What is jitter

Jitter is an anti-skimming technique that distorts the reading of the magnetic stripe by altering the speed or movement of the card as it is swiped or pulled through a card reader or ATM. Jitter is designed to render unreadable, and therefore unusable, any information copied by a map skimmer.

REDUCE jitter

Jitter assists fight map skimmingwhich is one of the many methods by which criminals can obtain credit or debit Card number. In order to copy or “skimme” the number, a person can install a device that copies the information transmitted by the credit or debit card reader or the ATM. These numbers are then used to make fraudulent purchases.

Jitter technology is designed to make it harder for illegal card readers to copy credit and debit card numbers. It is more likely to be found in ATMs and other machines that “take” a credit or debit card for scanning, and is less likely to be a feature of machines that allow an individual to swipe their own map.

The jitter itself is a stutter in the timing of the card draw. This means that when a AT M accepts the card you insert, the device does not save the card at a steady rate and may instead stop and restart scanning. Many skimming devices require a smooth swipe in order to skim numbers properly. Jitter technology does not work well in machines that allow an individual to manually dip into a credit or debit card.

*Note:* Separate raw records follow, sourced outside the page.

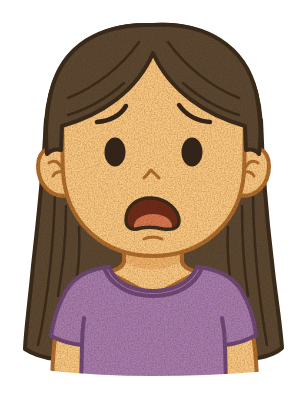
<!DOCTYPE html>
<html lang="en">
<head>
<meta charset="utf-8">
<title>Worried girl</title>
<style>
:root{--paper:#fff;--hair:#5b4731;--hair-line:#3a2a1a;--skin:#f9c67f;--skin-shade:#f0b269;--skin-line:#b06c2c;--shirt:#a77bab;--shirt-line:#6f4777;--ink:#33241a;--mouth:#6f2a18;--tongue:#d9764f}
html,body{margin:0;background:var(--paper);overflow:hidden}
svg{display:block;width:307px;height:403px}
.hair{fill:var(--hair);stroke:var(--hair-line);stroke-width:4;stroke-linejoin:round}
.strand{fill:none;stroke:var(--hair-line);stroke-width:2.5;stroke-linecap:round}
.skin{fill:var(--skin);stroke:var(--skin-line);stroke-width:4;stroke-linejoin:round}
.fold{fill:none;stroke:var(--skin-line);stroke-width:3;stroke-linecap:round;stroke-linejoin:round}
.shade{fill:var(--skin-shade)}
.shirt{fill:var(--shirt);stroke:var(--shirt-line);stroke-width:4;stroke-linejoin:round}
.seam{fill:none;stroke:var(--shirt-line);stroke-width:4;stroke-linecap:round}
.brow{fill:none;stroke:var(--ink);stroke-width:4.5;stroke-linecap:round}
.eye{fill:var(--ink)}
</style>
</head>
<body>
<svg viewBox="0 0 307 403" role="img" aria-label="Worried girl with long brown hair and a purple T-shirt">
<defs>
<filter id="grain" x="0" y="0" width="307" height="403" filterUnits="userSpaceOnUse" color-interpolation-filters="sRGB">
<feTurbulence type="fractalNoise" baseFrequency=".7" numOctaves="2" seed="4" result="noise"/>
<feColorMatrix in="noise" values="0 0 0 0 .2  0 0 0 0 .12  0 0 0 0 .05  .5 0 0 0 -.18" result="specks"/>
<feComposite in="specks" in2="SourceAlpha" operator="in" result="texture"/>
<feMerge><feMergeNode in="SourceGraphic"/><feMergeNode in="texture"/></feMerge>
</filter>
<clipPath id="bust"><path d="M0 0H307V366Q284 371 256 372Q205 376 153 376Q101 376 52 371L0 350Z"/></clipPath>
<clipPath id="mouth-shape"><path d="M126 220C126 206 138 197 152 198C167 199 179 210 179 221C179 229 171 230 163 229Q152 226 141 228C132 231 126 228 126 220Z"/></clipPath>
</defs>
<g filter="url(#grain)" clip-path="url(#bust)">
<g id="back-hair">
<path class="hair" d="M46 120C43 180 38 220 33 266C30 299 26 327 25 349Q37 357 56 359H250Q272 357 282 348C280 320 275 292 272 262C267 220 263 180 261 120Z"/>
<path class="strand" d="M55 190C54 240 48 300 38 345M66 206C66 245 62 270 58 296M79 227C80 246 79 262 77 277M253 190C253 240 259 300 267 345M242 206C242 245 244 270 248 296M228 227C227 246 228 262 230 277"/>
</g>
<g id="body">
<path class="skin" d="M124 240V262C122 268 116 270 108 272L153 296L198 272C190 270 184 268 182 262V240Z"/>
<path class="shade" d="M126 250Q153 259 180 250V263Q153 276 126 263Z"/>
<path class="skin" d="M56 330Q53 350 52 380H86V330ZM222 330V380H257Q256 350 252 330Z"/>
<path class="shirt" d="M109 267C88 269 74 277 66 291C58 305 53 321 51 336Q64 343 82 345L81 386H226L225 345Q243 343 256 335C254 318 249 303 241 290C232 276 218 269 197 267C191 282 174 291 153 291C132 291 115 282 109 267Z"/>
<path class="seam" d="M84 318Q82 332 82 346M222 318Q225 332 225 346"/>
<path class="seam" d="M104 268C111 286 130 296 153 296C176 296 195 286 202 268" stroke-width="2.5"/>
</g>
<g id="head">
<path class="hair" d="M46 155C43 110 50 70 80 46C101 29 127 24 153 25C181 23 208 30 229 48C257 72 264 111 260 155L240 170H64Z"/>
<path class="skin" d="M65 152C55 142 38 148 38 166C38 185 52 199 69 195ZM242 152C252 142 269 148 269 166C269 185 255 199 238 195Z"/>
<path class="fold" d="M49 163Q57 158 62 168M53 176Q56 171 62 172M258 163Q250 158 245 168M254 176Q251 171 245 172"/>
<path class="skin" d="M62 124C63 142 62 155 63 172C66 222 103 256 153 256C203 256 241 222 244 172C245 155 244 142 245 124C210 118 172 90 153 52C135 90 98 118 62 124Z"/>
<path class="hair" d="M153 25C100 23 62 46 51 92C46 114 45 134 47 154Q53 148 61 150L62 126C101 115 137 91 153 53C170 91 206 115 245 126L246 150Q254 148 259 154C262 134 260 112 256 92C245 46 206 22 153 25Z"/>
<path class="strand" d="M139 42C122 66 96 87 68 98M124 83C106 99 88 109 68 115M168 42C185 66 211 87 239 98M183 83C201 99 219 109 239 115"/>
</g>
<g id="face">
<path class="brow" d="M97 122C109 121 120 116 126 106M179 105C186 115 197 121 210 122"/>
<ellipse class="eye" cx="115" cy="152" rx="10.5" ry="14.5"/>
<ellipse class="eye" cx="192" cy="152" rx="10.5" ry="14.5"/>
<path class="fold" d="M144 178Q148 174 151 170Q155 174 159 178"/>
<g clip-path="url(#mouth-shape)">
<rect x="122" y="194" width="62" height="40" fill="var(--mouth)"/>
<ellipse cx="153" cy="226" rx="19" ry="12" fill="var(--tongue)"/>
</g>
<path d="M126 220C126 206 138 197 152 198C167 199 179 210 179 221C179 229 171 230 163 229Q152 226 141 228C132 231 126 228 126 220Z" fill="none" stroke="var(--hair-line)" stroke-width="3.5"/>
<path class="fold" d="M144 239Q153 235 162 239"/>
</g>
</g>
</svg>
</body>
</html>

This type of swipe feature is usually found in older ATMs, but can also be found in more modern machines.

Jittering is not a foolproof method of fooling a credit card skimmer, but can help reduce the percentage of cards that can be read if a credit card skimmer has been installed.

Jitter technology is one of the reasons why a credit card may not be read when swiped, as the technology can cause problems with both legitimate card readers and card skimmers.

Jitter Effectiveness in a Rapidly Changing Security Landscape

Jitter has been around for over a decade, but its ability to protect financial data isn’t what it used to be. For example, even more than five years ago, BankInfoSecurity, in 2012, an article entitled “3 Reasons Skimmers Are Winning”, challenged the prowess of the technology.

“The anti-skimming feature known as jitter, which uses a stop-start or jitter motion at the card reader to prevent card details from being copied, is a standard feature, but has been defeated,” according to the site.

“Introduced to the US market more than seven years ago by ATM manufacturers such as NCR Corp., Diebold, Fujitsu and Wincor Nixdorf AG, jitter remains the primary technology used by financial institutions to prevent skimming. But jitter is only effective on ATMs with motorized card readers – readers that pull the card, read the data from the magnetic stripe, and then push the card in. The technology is ineffective on machines with dip readers, in which the user manually inserts and removes the card.

Disclaimer: Curated and re-published here. We do not claim anything as we translated and re-published using Google translator. All ideas and images shared only for information purpose only. Ideas and information collected through Google re-written in accordance with guidelines and published. We strictly follow Google Webmaster guidelines. You can reach us @ chiefadmin@tipsclear.com. We resolve the issues within hour to keep the work on top priority.

Related Posts